Completeness and restraint

It is one thing for the author of a genealogy to have the goal (or scope) of publishing everything about all the descendants of [blank], and a much, much different thing to achieve that goal.

Clearly, there is no such thing as “everything” and “all.” The author has to decide what information she wants (or is able) to include, how much detail of that information to provide, and whether the same standard will be applied to everyone. Does the standard go beyond names, dates, and places? Are probates, land and church records, gravestones, obituaries, pensions, census records, and the like provided in detail when available? How exhaustive has the search for these facts been? Are there individuals who are treated in extensive detail while others have little, suggesting that the book might have begun as a “my ancestors” work and morphed into a catch-all for anybody with the same name, but without the same degree of research? Has the information been presented completely and honestly, or are there indications that some embarrassing or controversial information has been expunged?

Does he lavishly extol an ancestor’s virtues based on nineteenth-century hyperbole?

On the other hand, has the author used any restraint in limiting his verbiage? Does he lavishly extol an ancestor’s virtues based on nineteenth-century hyperbole?
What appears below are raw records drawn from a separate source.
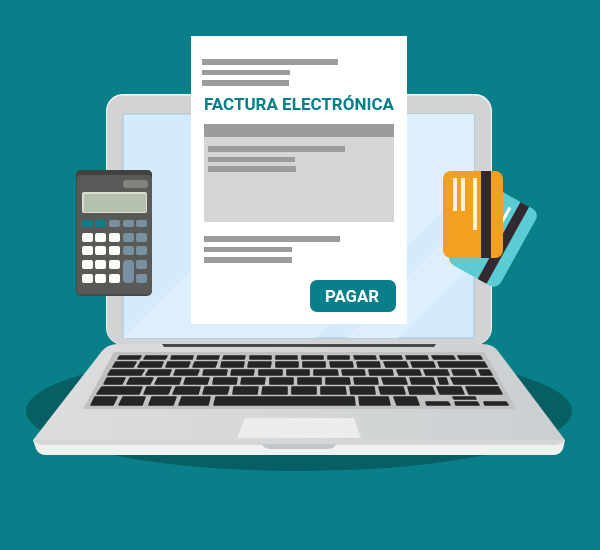
<!DOCTYPE html>
<html lang="es">
<head>
<meta charset="utf-8">
<title>Factura electrónica</title>
<style>
:root {
  --teal: #087f89;
  --teal-dark: #075f64;
  --metal: #d1d3d4;
  --metal-light: #e9eaeb;
  --screen: #d3ebfc;
  --screen-shine: #deeffc;
  --key: #242526;
  --bar: #9c9c9c;
  --panel: #d5d5d5;
  --orange: #f2a01f;
  --cyan: #5dcbd4;
  --stripe: #32282f;
  --calc: #595957;
  --calc-key: #fdfdf8;
  --calc-blue: #7990a0;
}
html, body { margin: 0; padding: 0; overflow: hidden; }
body { width: 600px; height: 550px; background: var(--teal); }
svg { display: block; }
text { font-family: Roboto, Inter, sans-serif; font-weight: 700; }
.title { font-size: 17px; fill: var(--teal); }
.button-label { font-size: 17px; fill: #fff; }
.bars { fill: var(--bar); }
.keys { fill: var(--key); stroke: var(--key); stroke-width: 1.6; stroke-linejoin: round; }
</style>
</head>
<body>
<svg width="600" height="550" viewBox="0 0 600 550" role="img" aria-label="Factura electrónica en un portátil, con calculadora y tarjetas de pago">
  <defs>
    <linearGradient id="base-metal" x1="0" y1="0" x2="1" y2="0">
      <stop offset="0" stop-color="#dcddde"/>
      <stop offset="1" stop-color="#cccfd1"/>
    </linearGradient>
    <clipPath id="display-area"><rect x="123" y="114" width="351" height="224"/></clipPath>
    <rect id="calc-button" width="11" height="9" rx="2"/>
    <g id="calc-row">
      <use href="#calc-button" x="82"/>
      <use href="#calc-button" x="95"/>
      <use href="#calc-button" x="109"/>
    </g>
  </defs>

  <rect width="600" height="550" fill="var(--teal)"/>
  <ellipse id="floor-shadow" cx="299" cy="411" rx="273" ry="60" fill="var(--teal-dark)"/>

  <g id="laptop-lid">
    <rect x="106" y="94" width="386" height="251" rx="17" fill="#f6f7f7"/>
    <rect x="107" y="95.500" width="384" height="249" rx="16" fill="var(--metal)"/>
    <rect x="123" y="114" width="351" height="224" fill="var(--screen)" stroke="#a9c3d4" stroke-width="1"/>
    <g clip-path="url(#display-area)" fill="var(--screen-shine)">
      <polygon points="123,338 347,114 474,114 474,180 316,338"/>
      <polygon points="474,210 474,262 398,338 346,338"/>
    </g>
  </g>

  <g id="laptop-base">
    <path d="M118 344H482Q493 344 498 351L565 440H33L102 351Q108 344 118 344Z" fill="url(#base-metal)"/>
    <path d="M33 440H565L563 449Q560 455 553 455H46Q39 455 36 449Z" fill="#f0f1f1"/>
    <path d="M33 440Q36 445 44 445H554Q562 445 565 440Z" fill="#d4d6d8"/>
    <path d="M162 344H436L434 347H164Z" fill="#47494b"/>
    <path d="M262 444H336L334 447Q332 449 328 449H270Q266 449 264 447Z" fill="#c3c6c8"/>
    <polygon points="114,352 485,352 516,409 83,409" fill="#bfc1c3"/>
    <polygon points="245,418 354,418 361,438 237,438" fill="#eeecea"/>
  </g>

  <g id="keyboard" class="keys">
    <path id="function-row" d="M120 356h21l-2 3h-21zM146 356h21l-2 3h-21zM172 356h21l-1 3h-21zM198 356h21l-1 3h-21zM224 356h21l-1 3h-21zM250 356h21v3h-21zM276 356h21v3h-21zM302 356h21v3h-21zM328 356h21v3h-21zM354 356h21l1 3h-21zM380 356h21l1 3h-21zM406 356h21l1 3h-21zM432 356h21l2 3h-21zM458 356h22l2 3h-22z"/>
    <path id="number-row" d="M116 362h20l-3 5h-20zM141 362h22l-2 5h-23zM168 362h22l-2 5h-22zM195 362h22l-2 5h-22zM222 362h22l-1 5h-22zM249 362h22l-1 5h-22zM276 362h22v5h-22zM303 362h22v5h-22zM330 362h22l1 5h-22zM357 362h22l1 5h-22zM384 362h22l2 5h-22zM411 362h22l2 5h-22zM438 362h46l3 5h-47z"/>
    <path id="top-letter-row" d="M111 370h33l-3 5h-33zM149 370h22l-2 5h-23zM176 370h23l-2 5h-23zM204 370h23l-1 5h-23zM232 370h22l-1 5h-22zM259 370h23v5h-23zM287 370h22v5h-22zM314 370h23l1 5h-24zM342 370h22l1 5h-22zM369 370h23l1 5h-23zM397 370h22l2 5h-22zM424 370h23l2 5h-23zM452 370h22l2 5h-22zM479 370h10l3 5h-11z"/>
    <path id="home-row" d="M107 378h18l-3 6h-18zM130 378h23l-3 6h-23zM158 378h23l-2 6h-24zM186 378h23l-2 6h-23zM214 378h23l-1 6h-23zM242 378h23l-1 6h-23zM270 378h23v6h-23zM298 378h23v6h-23zM326 378h23l1 6h-24zM354 378h23l1 6h-23zM382 378h23l2 6h-23zM410 378h23l2 6h-23zM438 378h8l2 6h-8zM451 378h42l4 6h-43z"/>
    <path id="bottom-letter-row" d="M102 387h40l-3 7h-42zM147 387h24l-3 7h-24zM176 387h24l-2 7h-25zM205 387h24l-2 7h-24zM234 387h24l-1 7h-24zM263 387h24v7h-25zM292 387h24v7h-24zM321 387h24l1 7h-25zM350 387h24l1 7h-24zM379 387h24l2 7h-24zM408 387h24l3 7h-25zM437 387h24l3 7h-24zM466 387h32l4 7h-33z"/>
    <path id="space-row" d="M95 397h22l-4 8h-22zM123 397h22l-3 8h-23zM152 397h24l-3 8h-24zM182 397h28l-2 8h-29zM216 397h138l1 8h-141zM359 397h29l2 8h-30zM394 397h22l3 8h-22z"/>
    <path id="arrow-keys" d="M426 402h22l2 3h-23zM453 397h22l1 2h-22zM455 402h22l2 3h-23zM484 402h22l2 3h-23z"/>
  </g>

  <g id="invoice">
    <rect x="191" y="36" width="216" height="288" fill="#fff"/>
    <g class="bars">
      <rect x="202" y="59" width="136" height="6"/>
      <rect x="202" y="70" width="88" height="5"/>
      <rect x="202" y="80" width="87" height="6"/>
    </g>
    <text class="title" x="204" y="110" textLength="190" lengthAdjust="spacingAndGlyphs">FACTURA ELECTRÓNICA</text>
    <rect x="204" y="124" width="190" height="98" fill="var(--panel)"/>
    <g class="bars">
      <rect x="204" y="124" width="190" height="13"/>
      <rect x="208" y="146" width="137" height="6"/>
      <rect x="208" y="157" width="87" height="5"/>
      <rect x="208" y="166" width="88" height="6"/>
      <rect x="204" y="236" width="136" height="6"/>
      <rect x="204" y="247" width="88" height="5"/>
      <rect x="204" y="257" width="88" height="6"/>
    </g>
    <rect x="310" y="280" width="86" height="32" rx="7" fill="var(--teal)"/>
    <text class="button-label" x="325" y="302" textLength="54" lengthAdjust="spacingAndGlyphs">PAGAR</text>
  </g>

  <g id="calculator">
    <rect x="76" y="170" width="76" height="126" rx="5" fill="#4a4a49"/>
    <path d="M81 170H147Q152 170 152 175V179L149 175H79L76 179V175Q76 170 81 170Z" fill="#414140"/>
    <rect x="77" y="175" width="75" height="119" rx="4" fill="var(--calc)"/>
    <rect x="123" y="180" width="25" height="8" rx="3" fill="#82827f"/>
    <rect x="82" y="192" width="65" height="21" rx="2" fill="#d9ddd2"/>
    <rect x="84" y="194" width="62" height="18" rx="1" fill="#b6c1ad"/>
    <g id="memory-keys" fill="var(--teal)">
      <rect x="82" y="220" width="11" height="7" rx="2"/>
      <rect x="95" y="220" width="11" height="7" rx="2"/>
    </g>
    <g id="operator-keys" fill="var(--calc-blue)">
      <rect x="109" y="220" width="11" height="7" rx="2"/>
      <rect x="123" y="220" width="11" height="7" rx="2"/>
      <rect x="136" y="220" width="11" height="7" rx="2"/>
      <use href="#calc-button" x="123" y="233"/>
      <use href="#calc-button" x="136" y="233"/>
      <use href="#calc-button" x="123" y="246"/>
      <use href="#calc-button" x="136" y="246"/>
      <rect x="123" y="260" width="11" height="23" rx="4"/>
      <use href="#calc-button" x="136" y="260"/>
      <use href="#calc-button" x="136" y="274"/>
    </g>
    <g id="digit-keys" fill="var(--calc-key)">
      <use href="#calc-row" y="233"/>
      <use href="#calc-row" y="246"/>
      <use href="#calc-row" y="260"/>
      <use href="#calc-row" y="274"/>
    </g>
  </g>

  <g id="payment-cards">
    <g id="cyan-card" transform="translate(493 237) rotate(29)">
      <rect x="-29" y="-44" width="58" height="88" rx="8" fill="var(--cyan)"/>
      <rect x="7" y="-44" width="10" height="88" fill="var(--stripe)"/>
      <rect x="-1" y="-34" width="3" height="53" fill="#fff"/>
    </g>
    <g id="orange-card">
      <rect x="443" y="171" width="60" height="87" rx="8" fill="var(--orange)"/>
      <rect x="481" y="171" width="10" height="87" fill="var(--stripe)"/>
      <g fill="#fdf1dc">
        <rect x="453" y="178" width="4" height="33"/>
        <rect x="461" y="178" width="4" height="33"/>
        <rect x="473" y="178" width="4" height="52"/>
      </g>
    </g>
  </g>
</svg>
</body>
</html>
Are there resumes, certificates, stories of bear-trapping excursions, picnics to the old cabin, and Grandma’s apple pie recipe?
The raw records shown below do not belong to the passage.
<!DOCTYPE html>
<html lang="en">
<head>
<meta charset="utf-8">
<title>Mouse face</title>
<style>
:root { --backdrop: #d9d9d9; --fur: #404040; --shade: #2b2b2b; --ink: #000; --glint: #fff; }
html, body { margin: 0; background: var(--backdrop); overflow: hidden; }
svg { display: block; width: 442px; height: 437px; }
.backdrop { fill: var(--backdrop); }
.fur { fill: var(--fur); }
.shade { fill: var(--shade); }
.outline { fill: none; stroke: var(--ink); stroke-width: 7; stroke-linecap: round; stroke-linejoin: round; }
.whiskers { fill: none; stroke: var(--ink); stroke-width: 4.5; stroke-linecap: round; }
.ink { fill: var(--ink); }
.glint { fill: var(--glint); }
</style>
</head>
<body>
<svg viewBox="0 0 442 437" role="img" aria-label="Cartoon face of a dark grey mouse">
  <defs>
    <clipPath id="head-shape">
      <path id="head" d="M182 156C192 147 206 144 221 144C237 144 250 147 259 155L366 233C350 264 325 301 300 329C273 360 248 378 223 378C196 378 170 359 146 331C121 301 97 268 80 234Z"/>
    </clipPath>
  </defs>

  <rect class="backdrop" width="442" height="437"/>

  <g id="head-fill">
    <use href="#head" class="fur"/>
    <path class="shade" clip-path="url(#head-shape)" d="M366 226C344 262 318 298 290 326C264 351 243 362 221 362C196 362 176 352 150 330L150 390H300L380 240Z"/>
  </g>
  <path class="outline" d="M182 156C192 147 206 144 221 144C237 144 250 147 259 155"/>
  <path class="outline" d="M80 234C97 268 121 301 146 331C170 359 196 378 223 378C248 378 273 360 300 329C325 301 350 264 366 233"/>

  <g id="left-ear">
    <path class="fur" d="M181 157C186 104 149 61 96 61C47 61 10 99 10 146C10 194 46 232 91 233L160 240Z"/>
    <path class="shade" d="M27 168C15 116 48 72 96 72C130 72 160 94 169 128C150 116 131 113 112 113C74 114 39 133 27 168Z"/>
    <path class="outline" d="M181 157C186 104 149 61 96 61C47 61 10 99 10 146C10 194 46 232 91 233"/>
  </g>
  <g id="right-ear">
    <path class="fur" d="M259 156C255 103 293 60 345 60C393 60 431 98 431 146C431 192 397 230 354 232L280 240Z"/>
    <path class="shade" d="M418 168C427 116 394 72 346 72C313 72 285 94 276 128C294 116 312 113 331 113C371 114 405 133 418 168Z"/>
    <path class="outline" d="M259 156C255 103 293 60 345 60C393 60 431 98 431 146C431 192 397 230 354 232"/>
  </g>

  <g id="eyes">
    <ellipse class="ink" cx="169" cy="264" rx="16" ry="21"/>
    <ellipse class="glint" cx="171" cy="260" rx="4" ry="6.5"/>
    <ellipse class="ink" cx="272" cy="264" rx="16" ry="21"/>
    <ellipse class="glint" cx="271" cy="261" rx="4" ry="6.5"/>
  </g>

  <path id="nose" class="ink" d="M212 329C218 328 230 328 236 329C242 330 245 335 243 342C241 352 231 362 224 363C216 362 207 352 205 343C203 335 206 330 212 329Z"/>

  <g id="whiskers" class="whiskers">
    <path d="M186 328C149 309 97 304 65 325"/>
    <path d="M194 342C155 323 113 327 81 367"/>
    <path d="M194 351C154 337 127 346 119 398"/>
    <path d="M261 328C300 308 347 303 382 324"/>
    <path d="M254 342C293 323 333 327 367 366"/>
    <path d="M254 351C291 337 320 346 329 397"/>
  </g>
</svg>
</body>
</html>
That does not mean that the apple pie recipe is not worth preserving nor that our ancestors should not be remembered for the good that they did, but the first purpose of a useful genealogy is to present supported facts of all individuals within the “scope” of the book in such a way that the reader can readily and reliably locate their connection to the family group. That is the skeleton. Then the author adds flesh, skin, and clothes with whatever sources may be available – probates, deeds, town histories, censuses, gravestones, letters, photographs, etc. That is the structure of a “genealogy.” Lengthy stories, tributes, and memories belong in a family history (a subtle distinction) where they can be celebrated for their own worth.

Next week, we will talk about accessibility, then begin to pull this tentative “rating” system together with some examples. If anyone has a book in mind that they would like to have rated, or to compare your rating with mine, let me know.

Alicia Crane Williams

About Alicia Crane Williams

Alicia Crane Williams, FASG, Lead Genealogist of Early Families of New England Study Project, has compiled and edited numerous important genealogical publications including The Mayflower Descendant and the Alden Family “Silver Book” Five Generations project of the Mayflower Society. Most recently, she is the author of the 2017 edition of The Babson Genealogy, 1606-2017, Descendants of Thomas and Isabel Babson who first arrived in Salem, Massachusetts, in 1637. Alicia has served as Historian of the Massachusetts Society of Mayflower Descendants, Assistant Historian General at the General Society of Mayflower Descendants, and as Genealogist of the Alden Kindred of America. She earned a bachelor’s degree from the University of Connecticut and a master’s degree in History from Northeastern University.View all posts by Alicia Crane Williams